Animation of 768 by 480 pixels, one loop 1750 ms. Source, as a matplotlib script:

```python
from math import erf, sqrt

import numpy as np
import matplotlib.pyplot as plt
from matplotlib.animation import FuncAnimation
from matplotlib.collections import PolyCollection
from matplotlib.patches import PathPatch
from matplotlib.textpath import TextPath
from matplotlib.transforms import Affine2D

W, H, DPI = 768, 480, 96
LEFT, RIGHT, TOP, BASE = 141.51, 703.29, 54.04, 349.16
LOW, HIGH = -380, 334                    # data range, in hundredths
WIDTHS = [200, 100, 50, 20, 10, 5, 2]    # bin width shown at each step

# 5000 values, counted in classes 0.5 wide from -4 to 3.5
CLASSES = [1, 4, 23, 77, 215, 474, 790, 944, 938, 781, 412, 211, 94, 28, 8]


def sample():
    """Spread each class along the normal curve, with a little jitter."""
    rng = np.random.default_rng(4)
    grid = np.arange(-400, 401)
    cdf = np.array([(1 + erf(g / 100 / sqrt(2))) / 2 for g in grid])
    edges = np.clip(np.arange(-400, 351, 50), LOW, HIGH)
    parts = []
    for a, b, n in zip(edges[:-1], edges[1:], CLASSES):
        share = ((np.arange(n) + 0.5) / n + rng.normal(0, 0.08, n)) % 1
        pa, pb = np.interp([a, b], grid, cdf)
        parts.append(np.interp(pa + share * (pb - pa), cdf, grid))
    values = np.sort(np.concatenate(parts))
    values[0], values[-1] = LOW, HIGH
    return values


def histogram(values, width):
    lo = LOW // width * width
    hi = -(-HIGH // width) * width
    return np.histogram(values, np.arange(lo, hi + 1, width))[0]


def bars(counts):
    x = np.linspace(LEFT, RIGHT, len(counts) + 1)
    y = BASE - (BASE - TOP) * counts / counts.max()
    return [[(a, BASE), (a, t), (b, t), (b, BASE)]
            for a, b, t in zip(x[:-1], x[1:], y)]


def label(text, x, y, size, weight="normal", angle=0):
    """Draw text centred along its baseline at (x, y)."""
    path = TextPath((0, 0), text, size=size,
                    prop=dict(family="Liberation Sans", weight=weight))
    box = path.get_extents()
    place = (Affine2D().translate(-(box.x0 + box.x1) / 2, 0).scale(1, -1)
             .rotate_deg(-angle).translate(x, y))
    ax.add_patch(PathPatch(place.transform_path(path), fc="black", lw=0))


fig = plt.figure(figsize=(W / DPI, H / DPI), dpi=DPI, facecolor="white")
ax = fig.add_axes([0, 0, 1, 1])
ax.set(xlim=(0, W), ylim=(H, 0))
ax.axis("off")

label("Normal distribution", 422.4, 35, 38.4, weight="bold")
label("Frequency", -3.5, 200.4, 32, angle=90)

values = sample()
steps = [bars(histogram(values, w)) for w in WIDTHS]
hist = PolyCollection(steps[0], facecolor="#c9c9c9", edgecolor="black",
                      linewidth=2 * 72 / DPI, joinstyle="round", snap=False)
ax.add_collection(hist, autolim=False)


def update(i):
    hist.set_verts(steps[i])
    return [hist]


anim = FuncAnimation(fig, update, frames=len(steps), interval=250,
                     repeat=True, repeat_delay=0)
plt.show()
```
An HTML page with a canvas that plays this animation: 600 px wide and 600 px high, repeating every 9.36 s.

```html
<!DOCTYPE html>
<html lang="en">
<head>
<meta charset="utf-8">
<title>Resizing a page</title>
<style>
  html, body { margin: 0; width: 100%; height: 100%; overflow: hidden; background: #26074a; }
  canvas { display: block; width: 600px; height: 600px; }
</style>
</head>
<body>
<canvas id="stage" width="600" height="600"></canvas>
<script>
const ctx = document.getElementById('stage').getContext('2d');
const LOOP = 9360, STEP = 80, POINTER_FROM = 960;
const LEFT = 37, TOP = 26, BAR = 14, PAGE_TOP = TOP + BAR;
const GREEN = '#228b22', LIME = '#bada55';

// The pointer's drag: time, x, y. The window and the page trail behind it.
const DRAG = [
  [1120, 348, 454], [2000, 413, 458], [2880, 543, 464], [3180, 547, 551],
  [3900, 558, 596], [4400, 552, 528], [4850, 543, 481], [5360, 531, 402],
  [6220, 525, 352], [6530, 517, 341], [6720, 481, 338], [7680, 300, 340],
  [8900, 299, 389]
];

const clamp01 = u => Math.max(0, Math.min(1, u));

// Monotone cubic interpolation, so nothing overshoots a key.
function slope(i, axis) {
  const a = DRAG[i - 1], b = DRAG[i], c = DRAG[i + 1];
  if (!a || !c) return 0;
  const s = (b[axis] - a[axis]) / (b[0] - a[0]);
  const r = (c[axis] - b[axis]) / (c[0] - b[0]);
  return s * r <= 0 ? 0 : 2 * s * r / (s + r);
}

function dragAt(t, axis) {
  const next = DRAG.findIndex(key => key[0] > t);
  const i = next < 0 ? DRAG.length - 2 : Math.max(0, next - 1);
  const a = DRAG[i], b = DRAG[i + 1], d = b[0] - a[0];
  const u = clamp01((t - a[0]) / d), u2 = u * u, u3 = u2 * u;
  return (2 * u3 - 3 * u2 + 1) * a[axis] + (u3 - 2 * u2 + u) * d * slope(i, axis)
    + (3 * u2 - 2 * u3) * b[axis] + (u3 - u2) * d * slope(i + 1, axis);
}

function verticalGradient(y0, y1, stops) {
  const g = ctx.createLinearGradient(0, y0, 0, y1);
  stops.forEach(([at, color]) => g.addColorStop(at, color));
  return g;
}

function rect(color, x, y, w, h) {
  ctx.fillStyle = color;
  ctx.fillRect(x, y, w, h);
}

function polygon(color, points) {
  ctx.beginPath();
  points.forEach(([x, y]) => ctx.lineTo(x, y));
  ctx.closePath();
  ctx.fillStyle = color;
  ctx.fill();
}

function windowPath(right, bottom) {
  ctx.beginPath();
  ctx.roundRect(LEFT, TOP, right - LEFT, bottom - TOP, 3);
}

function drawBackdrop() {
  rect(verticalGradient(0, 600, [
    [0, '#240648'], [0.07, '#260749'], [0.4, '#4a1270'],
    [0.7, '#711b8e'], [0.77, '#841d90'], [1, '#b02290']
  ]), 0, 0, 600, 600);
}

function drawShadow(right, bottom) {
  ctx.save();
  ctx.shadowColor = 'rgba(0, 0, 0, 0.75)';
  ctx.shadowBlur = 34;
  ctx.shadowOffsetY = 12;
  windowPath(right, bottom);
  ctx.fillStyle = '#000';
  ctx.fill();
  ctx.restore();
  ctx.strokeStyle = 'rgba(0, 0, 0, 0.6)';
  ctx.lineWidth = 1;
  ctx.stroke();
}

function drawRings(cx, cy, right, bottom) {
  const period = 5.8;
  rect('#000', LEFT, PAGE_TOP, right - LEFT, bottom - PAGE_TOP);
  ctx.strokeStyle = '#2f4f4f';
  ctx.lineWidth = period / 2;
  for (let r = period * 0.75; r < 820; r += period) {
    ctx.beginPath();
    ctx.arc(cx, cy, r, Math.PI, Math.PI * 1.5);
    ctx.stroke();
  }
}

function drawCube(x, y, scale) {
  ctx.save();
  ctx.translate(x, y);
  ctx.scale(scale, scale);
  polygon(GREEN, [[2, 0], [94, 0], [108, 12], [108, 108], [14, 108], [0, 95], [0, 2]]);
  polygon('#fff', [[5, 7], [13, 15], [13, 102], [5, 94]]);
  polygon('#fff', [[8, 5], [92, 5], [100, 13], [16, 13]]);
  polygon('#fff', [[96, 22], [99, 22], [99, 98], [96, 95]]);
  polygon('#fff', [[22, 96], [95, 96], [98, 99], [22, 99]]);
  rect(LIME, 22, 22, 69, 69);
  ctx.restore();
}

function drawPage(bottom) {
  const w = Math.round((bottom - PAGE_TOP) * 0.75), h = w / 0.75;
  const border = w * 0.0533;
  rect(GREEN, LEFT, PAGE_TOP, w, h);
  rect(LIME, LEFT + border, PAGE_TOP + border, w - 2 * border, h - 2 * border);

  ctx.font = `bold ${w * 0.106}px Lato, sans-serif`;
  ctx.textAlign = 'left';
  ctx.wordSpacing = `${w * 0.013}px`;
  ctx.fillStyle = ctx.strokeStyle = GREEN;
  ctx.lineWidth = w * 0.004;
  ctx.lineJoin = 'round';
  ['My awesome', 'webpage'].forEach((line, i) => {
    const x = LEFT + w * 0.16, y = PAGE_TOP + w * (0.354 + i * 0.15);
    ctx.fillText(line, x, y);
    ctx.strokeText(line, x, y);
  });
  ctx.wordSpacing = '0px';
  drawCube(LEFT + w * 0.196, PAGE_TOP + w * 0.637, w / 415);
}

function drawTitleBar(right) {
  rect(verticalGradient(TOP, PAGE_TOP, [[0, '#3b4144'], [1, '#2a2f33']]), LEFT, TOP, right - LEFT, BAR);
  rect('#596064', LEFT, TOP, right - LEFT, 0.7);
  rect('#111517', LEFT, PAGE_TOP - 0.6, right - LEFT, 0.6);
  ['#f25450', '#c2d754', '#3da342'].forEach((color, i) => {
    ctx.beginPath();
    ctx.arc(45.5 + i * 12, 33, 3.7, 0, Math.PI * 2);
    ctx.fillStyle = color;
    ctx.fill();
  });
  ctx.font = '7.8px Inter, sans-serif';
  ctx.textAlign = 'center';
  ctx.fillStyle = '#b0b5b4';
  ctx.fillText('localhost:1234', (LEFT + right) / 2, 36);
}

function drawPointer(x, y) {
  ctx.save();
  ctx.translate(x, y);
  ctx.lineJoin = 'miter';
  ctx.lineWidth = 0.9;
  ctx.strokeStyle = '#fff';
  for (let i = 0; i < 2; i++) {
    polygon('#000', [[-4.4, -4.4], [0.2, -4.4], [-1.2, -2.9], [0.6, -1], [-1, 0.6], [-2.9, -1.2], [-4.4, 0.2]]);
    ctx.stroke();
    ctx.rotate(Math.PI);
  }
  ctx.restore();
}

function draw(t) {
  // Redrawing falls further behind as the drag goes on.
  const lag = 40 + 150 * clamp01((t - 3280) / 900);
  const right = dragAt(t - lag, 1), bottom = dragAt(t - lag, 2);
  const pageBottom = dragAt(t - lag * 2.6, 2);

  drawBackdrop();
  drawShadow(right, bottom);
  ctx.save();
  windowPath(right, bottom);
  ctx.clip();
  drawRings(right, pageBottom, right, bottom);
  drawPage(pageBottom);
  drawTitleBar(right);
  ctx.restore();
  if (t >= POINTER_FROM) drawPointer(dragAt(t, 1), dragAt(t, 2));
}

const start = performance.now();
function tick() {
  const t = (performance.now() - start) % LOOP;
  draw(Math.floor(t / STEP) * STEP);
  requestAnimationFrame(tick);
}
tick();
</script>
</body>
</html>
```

____

> **Task**: Pick out the lines above containing the word "import", then copy them.

> **Answer section**:
from math import erf, sqrt
import numpy as np
import matplotlib.pyplot as plt
from matplotlib.animation import FuncAnimation
from matplotlib.collections import PolyCollection
from matplotlib.patches import PathPatch
from matplotlib.textpath import TextPath
from matplotlib.transforms import Affine2D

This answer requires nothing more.